Selections from The Scientist’s reading list:
The Wall Street Journal last week (March 11) profiled Jennifer Doudna, a CRISPR pioneer who said researchers should hold off on editing genes in human embryos—at least for now. “Too much is still unknown about the long-term effects and its consequences,” Doudna told WSJ. “It should not proceed until we have a chance to understand better how the technology operates in those kinds of cells, as well as to provide time for societal consideration.” (See “CRISPR Patent Investigation to Begin,” The Scientist, March 9, 2016; “‘Heroes of CRISPR’ Disputed,” The Scientist, January 19, 2016; “Credit for CRISPR: A Conversation with George Church,” The Scientist, December 29, 2015.)
“Should all research papers be free?” asked journalist Kate Murphy in The New York Times last week (March 12). Murphy spoke with Alexandra Elbakyan, founder of the embattled paper-sharing website SciHub, as well as publishing experts and an open-access advocate.

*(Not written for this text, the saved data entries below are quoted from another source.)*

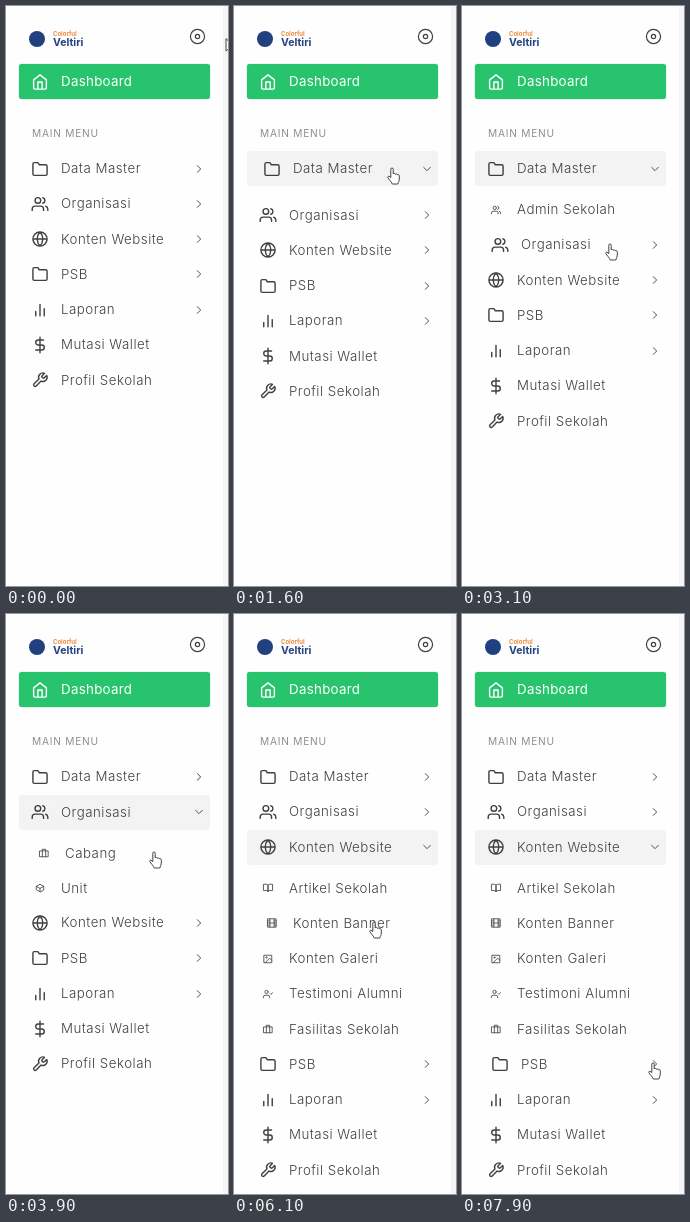
These frames come from a looping animation (222x580 px, 8000 ms). An HTML page:

```html
<!DOCTYPE html>
<html lang="id">
<head>
<meta charset="utf-8">
<title>Sidebar menu</title>
<style>
html, body { margin: 0; width: 100%; height: 100%; overflow: hidden; background: #fefefe; }
body { position: relative; font: 300 13.3px/35.25px Inter, sans-serif; letter-spacing: .5px; color: #404044; }
body > * { position: absolute; }
svg { fill: none; stroke: currentColor; stroke-width: 2; stroke-linecap: round; stroke-linejoin: round; overflow: visible; }
.edge { left: 217px; top: 0; width: 5px; height: 100%; background: #f5f5f5; }
.mark { left: 23px; top: 25px; width: 16px; height: 16px; border-radius: 50%; background: #20407f; }
.brand { left: 47px; white-space: nowrap; font-weight: 700; letter-spacing: 0; }
.small { top: 24px; font-size: 6px; line-height: 8px; color: #f08a3c; }
.big { top: 30px; font-size: 10.5px; line-height: 13px; color: #20407f; }
.target { left: 183.2px; top: 22.3px; stroke-width: 1.7; }
.title { left: 26px; top: 119px; font-size: 10.2px; line-height: 17px; font-weight: 400; letter-spacing: .75px; color: #8e8e92; }
#menu { left: 13px; top: 145px; width: 191px; }
.row { position: relative; height: 35.25px; border-radius: 3px; white-space: nowrap; }
.row .label { position: absolute; left: 42px; }
.row .icon { position: absolute; top: 17.6px; left: 21px; transform: translate(-50%, -50%); }
.row .arrow { position: absolute; left: 175.3px; top: 12.6px; stroke-width: 2.2; }
.home { left: 13px; top: 58px; width: 191px; background: #27c46d; box-shadow: 0 0 1px #27c46d; color: #fff; font-weight: 400; letter-spacing: .3px; }
.sub { overflow: hidden; height: 0; }
.sub .row:first-child { margin-top: 5.8px; }
#cursor { left: 0; top: 0; color: #444; stroke-width: 1; }
#cursor path { fill: #fff; }
</style>
</head>
<body>
<div class="edge"></div>
<div class="mark"></div>
<div class="brand small">Colorful</div>
<div class="brand big">Veltiri</div>
<svg class="target" width="17" height="17" viewBox="0 0 24 24"><circle cx="12" cy="12" r="10"/><circle cx="12" cy="12" r="3"/></svg>
<div class="title">MAIN MENU</div>
<div id="menu"></div>
<svg id="cursor" width="14" height="18">
  <path id="pointer" d="M0 0V12L3 9.5 5 14 7 13 5 8.7H9Z"/>
  <path id="hand" d="M-.2 9V1.2a1.2 1.2 0 0 1 2.4 0V6c.2-1 2.2-.8 2.2.4 .3-.8 2.1-.6 2.1.5 .4-.6 1.8-.4 1.8.8V11c0 2-1 3-1.5 5H1.3C.3 13.5-2.2 11.5-3.2 9.5-3.7 8.3-2.1 7.6-.2 9.4"/>
</svg>
<script>
const icons = {
  home: 'M3 9l9-7 9 7v11a2 2 0 0 1-2 2H5a2 2 0 0 1-2-2zM9 22V12h6v10',
  folder: 'M22 19a2 2 0 0 1-2 2H4a2 2 0 0 1-2-2V5a2 2 0 0 1 2-2h5l2 3h9a2 2 0 0 1 2 2z',
  users: 'M17 21v-2a4 4 0 0 0-4-4H5a4 4 0 0 0-4 4v2M13 7a4 4 0 1 1-8 0 4 4 0 0 1 8 0M23 21v-2a4 4 0 0 0-3-3.87M16 3.13a4 4 0 0 1 0 7.75',
  globe: 'M22 12a10 10 0 1 1-20 0 10 10 0 0 1 20 0zH2M12 2a15.3 15.3 0 0 1 4 10 15.3 15.3 0 0 1-4 10 15.3 15.3 0 0 1-4-10 15.3 15.3 0 0 1 4-10z',
  bars: 'M18 20V10M12 20V4M6 20v-6',
  dollar: 'M12 1v22M17 5H9.5a3.5 3.5 0 0 0 0 7h5a3.5 3.5 0 0 1 0 7H6',
  tool: 'M14.7 6.3a1 1 0 0 0 0 1.4l1.6 1.6a1 1 0 0 0 1.4 0l3.77-3.77a6 6 0 0 1-7.94 7.94l-6.91 6.91a2.12 2.12 0 0 1-3-3l6.91-6.91a6 6 0 0 1 7.94-7.94l-3.76 3.76z',
  bag: 'M2 7h20v14H2zM16 21V3H8v18',
  box: 'M21 16V8l-9-5-9 5v8l9 5zM3 8l9 5 9-5M12 21V13',
  book: 'M2 3h6a4 4 0 0 1 4 4v14a3 3 0 0 0-3-3H2zM22 3h-6a4 4 0 0 0-4 4v14a3 3 0 0 1 3-3h7z',
  film: 'M2 2h20v20H2zM7 2v20M17 2v20M2 12h20M2 7h5M2 17h5M17 17h5M17 7h5',
  image: 'M3 3h18v18H3zM10 8.5a1.5 1.5 0 1 1-3 0 1.5 1.5 0 0 1 3 0M21 15l-5-5L5 21',
  check: 'M16 21v-2a4 4 0 0 0-4-4H5a4 4 0 0 0-4 4v2M12.5 7a4 4 0 1 1-8 0 4 4 0 0 1 8 0M17 11l2 2 4-4'
};

// icon, label, submenu, [open time, close time]
const items = [
  ['folder', 'Data Master', [['users', 'Admin Sekolah']], [1480, 3570]],
  ['users', 'Organisasi', [['bag', 'Cabang'], ['box', 'Unit']], [3570, 5610]],
  ['globe', 'Konten Website', [['book', 'Artikel Sekolah'], ['film', 'Konten Banner'], ['image', 'Konten Galeri'],
    ['check', 'Testimoni Alumni'], ['bag', 'Fasilitas Sekolah']], [5610, 1e5]],
  ['folder', 'PSB', []],
  ['bars', 'Laporan', []],
  ['dollar', 'Mutasi Wallet'],
  ['tool', 'Profil Sekolah']
];

// label: [enter, leave]
const hovers = {
  'Data Master': [950, 2740], 'Admin Sekolah': [2740, 2860], 'Organisasi': [2860, 3680],
  'Cabang': [3680, 4730], 'Unit': [4730, 4880], 'Konten Website': [4880, 5720],
  'Konten Banner': [5720, 6640], 'Konten Galeri': [6640, 6850], 'Testimoni Alumni': [6850, 7200],
  'Fasilitas Sekolah': [7200, 7420], 'PSB': [7420, 1e5]
};

// time, x, y
const path = [[100, 220, 33], [950, 172, 150], [1250, 157, 162], [2600, 157, 162], [3050, 147, 238], [4550, 147, 238],
  [5050, 139, 308], [6450, 139, 308], [6900, 161, 373], [7200, 170, 395], [7600, 190, 449]];

const ease = p => (p = Math.min(1, Math.max(0, p)), p * p * (3 - 2 * p));
const during = (t, [from, to], length) => ease((t - from) / length) - ease((t - to) / length);
const $ = id => document.getElementById(id);
const add = (parent, cls, html = '') => {
  const el = document.createElement('div');
  el.className = cls;
  el.innerHTML = html;
  return parent.appendChild(el);
};

const shifts = [], folds = [];
function addRow(parent, icon, label, size, cls = 'row') {
  const row = add(parent, cls, `<div><svg class="icon" width="${size}" height="${size}" viewBox="0 0 24 24"><path d="${icons[icon]}"/></svg><span class="label">${label}</span></div>`);
  if (hovers[label]) shifts.push([row.firstChild, hovers[label]]);
  return row;
}

addRow(document.body, 'home', 'Dashboard', 17, 'row home');
for (const [icon, label, subs, span] of items) {
  const row = addRow($('menu'), icon, label, 17);
  if (subs) row.insertAdjacentHTML('beforeend', '<svg class="arrow" width="10" height="10" viewBox="0 0 24 24"><path d="M8 4l8 8-8 8"/></svg>');
  if (!span) continue;
  const sub = add($('menu'), 'sub');
  subs.forEach(s => addRow(sub, s[0], s[1], 10));
  folds.push({ row, sub, span, height: 5.8 + 35.25 * subs.length });
}
document.body.append($('cursor'));

function cursorAt(t) {
  const i = path.findIndex(p => p[0] > t);
  if (i < 1) return (i ? path[path.length - 1] : path[0]).slice(1);
  const a = path[i - 1], b = path[i], k = ease((t - a[0]) / (b[0] - a[0]));
  return [1, 2].map(n => a[n] + (b[n] - a[n]) * k);
}

function draw(t) {
  for (const { row, sub, span, height } of folds) {
    const k = during(t, span, 350), early = Math.min(1, k * 4);
    sub.style.height = height * k + 'px';
    row.style.background = `rgba(0,0,0,${.045 * early})`;
    row.querySelector('.arrow').style.transform = `rotate(${90 * early}deg)`;
  }
  for (const [el, span] of shifts) el.style.transform = `translateX(${4 * during(t, span, 180)}px)`;
  const [x, y] = cursorAt(t), onItem = t >= 950;
  $('cursor').style.transform = `translate(${x}px,${y}px)`;
  $('hand').style.display = onItem ? '' : 'none';
  $('pointer').style.display = onItem ? 'none' : '';
}

function frame() {
  draw(performance.now() % 8000);
  requestAnimationFrame(frame);
}
frame();
</script>
</body>
</html>
```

- “Beyond its usefulness to basic science, understanding large-scale patterns in biodiversity has practical implications.” —Quanta on dosing ecological models with reality, March 11